The courts in South Africa are becoming tough on people accused of committing racist acts in the country which emerged from decades of racial segregation known as apartheid in 1994.
On Wednesday a magistrate’s court in Johannesburg sentenced a former estate agent to three years imprisonment, with one year suspended, for racially abusing black police officers.
In a video circulated on social media in 2016, Vicky Momberg, 49, was caught racially insulting black police officers who had come to her rescue after criminals smashed her car window.
Instead of cooperating with the officers she insulted them with derogatory words. Momberg is seen in the video complaining about black people.
Magistrate Pravina Rugoonandan said the Momberg had been found guilty of four counts of crimen injuria, which refers to injuring ones dignity through racial insults.
Rugoonandan said the sentence should serve as a warning to others.
However, Andre Duvenhage, a political science Professor at South Africa’s North-West University, said he feels there is inconsistency in the courts when it comes to convicting black racists.
“We have people like Julius Malema (Economic Freedom Fighters party) leader who calls for killing of white farmers but he is not sentenced for that,” he told Anadolu Agency via telephone.
He claimed the courts were tough on whites who transgress on racism but black racists were treated leniently. “There should be consistency on how court handles this issue,” Duvenhage added.
Racist actions and utterances are becoming common in South Africa two decades after the end of white minority rule.
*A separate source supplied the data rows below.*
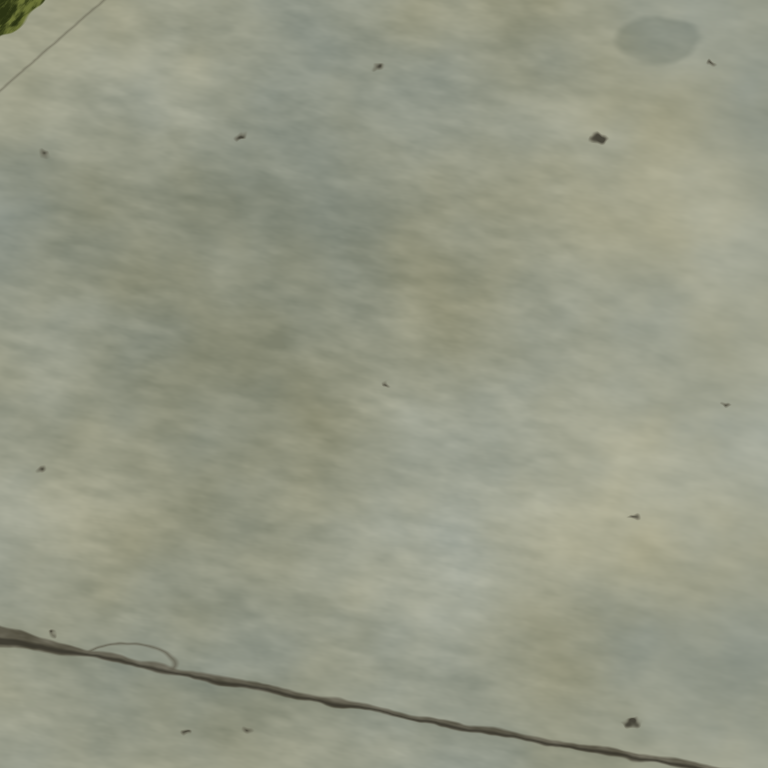
Write a WebGL 2 fragment shader that draws this texture.

```glsl
#version 300 es
precision highp float;
// Weathered concrete slab seen at a slant: layered value noise gives the blotches
// and the brushed grain; distance functions add a joint, a kerb groove, a round
// stain and a grassy corner; a jittered grid scatters small dark pits.
uniform vec2 u_resolution;
out vec4 fragColor;

// Colours
const vec3 CONCRETE_DARK  = vec3(0.495, 0.515, 0.455);
const vec3 CONCRETE_LIGHT = vec3(0.665, 0.672, 0.600);
const vec3 WARM_TINT      = vec3(0.016, 0.004, -0.018);
const vec3 CRACK_BROWN    = vec3(0.36, 0.345, 0.29);
const vec3 CRACK_CORE     = vec3(0.21, 0.20, 0.165);
const vec3 GRASS_DARK     = vec3(0.17, 0.20, 0.08);
const vec3 GRASS_LIGHT    = vec3(0.42, 0.45, 0.22);

// Tone and layout
const float BASE_TONE     = 0.67;
const float BLOTCH_AMOUNT = 1.15;
const float GRAIN_AMOUNT  = 0.50;
const float SHADE_AMOUNT  = 0.34;
const float GRAIN_ANGLE   = 0.20;
const vec2  GRAIN_SCALE   = vec2(32.0, 85.0);
const vec2  SHADE_CENTER  = vec2(0.36, 0.64);
const vec2  SHADE_SIZE    = vec2(0.40, 0.23);
const vec2  STAIN_CENTER  = vec2(0.857, 0.945);
const vec2  STAIN_SIZE    = vec2(0.056, 0.031);
const vec2  CHIP_CENTER   = vec2(0.165, 0.138);
const vec2  CHIP_SIZE     = vec2(0.054, 0.025);
const vec2  KERB_NORMAL   = vec2(-0.656, 0.755);
const float GRASS_OFFSET  = 0.715;
const float KERB_WIDTH    = 0.049;
const float PIT_GRID      = 7.0;
const float PIT_CHANCE    = 0.28;
const float SOFT          = 0.0022;

float hash(vec2 p) {
    return fract(sin(dot(p, vec2(127.1, 311.7))) * 43758.5453);
}

float noise(vec2 p) {
    vec2 i = floor(p), f = fract(p);
    f = f * f * (3.0 - 2.0 * f);
    return mix(mix(hash(i), hash(i + vec2(1, 0)), f.x),
               mix(hash(i + vec2(0, 1)), hash(i + vec2(1, 1)), f.x), f.y);
}

mat2 rotation(float a) {
    return mat2(cos(a), -sin(a), sin(a), cos(a));
}

float fbm(vec2 p, int octaves) {
    float sum = 0.0, amp = 0.5, total = 0.0;
    for (int i = 0; i < octaves; i++) {
        sum += amp * noise(p);
        total += amp;
        amp *= 0.5;
        p = rotation(0.5) * p * 2.03 + 17.3;
    }
    return sum / total;
}

// Coverage of the shape whose signed distance is d
float fill(float d) {
    return 1.0 - smoothstep(-SOFT, SOFT, d);
}

// Signed distance to the pit in this grid cell, if it has one
float pitDistance(vec2 p) {
    vec2 cell = floor(p * PIT_GRID);
    if (hash(cell + 5.3) > PIT_CHANCE) return 1.0;
    vec2 jitter = vec2(hash(cell + 1.7), hash(cell + 9.1));
    vec2 q = p - (cell + 0.2 + 0.6 * jitter) / PIT_GRID;
    q += 0.008 * (vec2(noise(p * 130.0), noise(p * 130.0 + 40.0)) - 0.5);
    float size = mix(0.0025, 0.0085, pow(hash(cell + 3.9), 3.0));
    return length(q * vec2(0.75, 1.25)) - size;
}

void main() {
    vec2 p = gl_FragCoord.xy / u_resolution;
    vec2 g = rotation(-GRAIN_ANGLE) * p;

    // Blotches, broad shade and brushed grain
    float blotch = fbm(g * vec2(4.0, 5.5) + 3.1, 5) - 0.5;
    float patches = fbm(g * vec2(12.0, 21.0) + 8.4, 4) - 0.5;
    float grain = fbm(g * GRAIN_SCALE, 3) - 0.5;
    vec2 s = rotation(0.15) * (p - SHADE_CENTER) / SHADE_SIZE;
    float tone = BASE_TONE - SHADE_AMOUNT * exp(-dot(s, s));
    float grainFade = mix(1.0, 0.55, smoothstep(0.6, 1.0, p.x));
    tone += BLOTCH_AMOUNT * blotch + (0.45 * patches + GRAIN_AMOUNT * grain) * grainFade;

    // Round stain
    float stain = length((p - STAIN_CENTER) / STAIN_SIZE) + 0.5 * patches;
    tone -= 0.42 * (1.0 - smoothstep(0.80, 1.12, stain));

    // Joint, with damp shade on its lower side
    float jointY = 0.172 - 0.21 * p.x + 0.025 * p.x * p.x;
    float above = p.y - jointY + 0.007 * (fbm(p * 28.0, 3) - 0.5);
    float damp = exp(-max(-above, 0.0) / 0.035) * step(above, 0.0);
    tone -= damp * (0.12 + 0.8 * max(patches + 0.1, 0.0));

    // Kerb strip
    float toGrass = dot(p, KERB_NORMAL) - GRASS_OFFSET + 0.012 * (noise(p * 60.0) - 0.5);
    float toGroove = dot(p, KERB_NORMAL) - GRASS_OFFSET + KERB_WIDTH + 0.002 * grain;
    tone = mix(tone, 0.66 + 0.6 * grain, 0.7 * fill(-toGroove));

    vec3 color = mix(CONCRETE_DARK, CONCRETE_LIGHT, clamp(tone, -0.1, 1.15));
    color += WARM_TINT * 3.0 * (fbm(p * 7.0 + 31.0, 3) - 0.45);

    // Groove, chipped lip, pits and the joint itself
    color = mix(color, CRACK_BROWN, 0.5 * fill(abs(toGroove) - 0.0012));
    vec2 c = (p - CHIP_CENTER) / CHIP_SIZE;
    float lip = abs(length(c) - 1.0 + 0.6 * patches) * CHIP_SIZE.y - 0.0012;
    color = mix(color, CRACK_BROWN, 0.75 * fill(lip) * step(0.0, above) * smoothstep(0.3, 0.55, noise(p * 45.0)));
    float pit = pitDistance(p);
    color = mix(color, CRACK_BROWN, 0.55 * fill(pit - 0.0015));
    color = mix(color, CRACK_CORE, 0.75 * fill(pit + 0.0015));
    float halfWidth = 0.0025 + 0.004 * noise(p * 34.0 + 6.0) + 0.009 * exp(-p.x * 22.0);
    color = mix(color, CRACK_BROWN + 0.25 * grain, 0.9 * fill(abs(above) - halfWidth));
    color = mix(color, CRACK_CORE, 0.8 * fill(abs(above + 0.4 * halfWidth) - 0.35 * halfWidth));

    // Grass corner
    float blades = fbm(rotation(0.9) * p * vec2(70.0, 160.0), 3);
    vec3 grass = mix(GRASS_DARK, GRASS_LIGHT, smoothstep(0.25, 0.75, blades));
    fragColor = vec4(mix(color, grass, fill(-toGrass)), 1.0);
}
```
Last year, a court sentenced two white farmers to 11 and 14 years in jail respectively, for attempting to force a black man into a coffin. Their actions were reportedly seen to have racial connotations.
Willem Oosthuizen and Theo Jackson had forced Victor Mlotshwa, 27, into a coffin and threatened to set it on fire after he trespassed on their land in the northeastern Mpumalanga province.
The duo were convicted of attempted murder, kidnapping, intimidation and assault with intent to cause grievous bodily harm.
The farmers denied the charges, saying they had only intended to frighten their victims.
The video footage of the incident posted online caused nationwide outrage bringing back bitter memories of the apartheid system, in which black South Africans were oppressed for decades because of their race.
In January 2016, Penny Sparrow, a former estate agent of the eastern KwaZulu-Natal province, compared black South Africans to monkeys in a Facebook post.
Sparrow made the remarks accusing blacks of allegedly littering a Durban beach on New Year’s Day.
Durban businessman Justin Van Vuuren also followed Sparrow’s footsteps weeks later describing blacks as animals in a Facebook post.
Their comments generated condemnations across the country. Sparrow was later fined 150,000 rand ($12,837).
A week later, a black government employee Velaphi Khumalo was suspended after posting on Facebook that black South Africans should do what “Hitler did to the Jews” and cleanse the country of white people.
Former President Jacob Zuma at the time said the racist comments made it clear that there were people who still yearned for the past regime of apartheid.
“The struggle against apartheid was a struggle against racism, which is the notion that one group of people is better than others, and is superior to others simply because of their skin color,” he said.
Reporting by Hassan Isilow; Writing by Hassan Isilow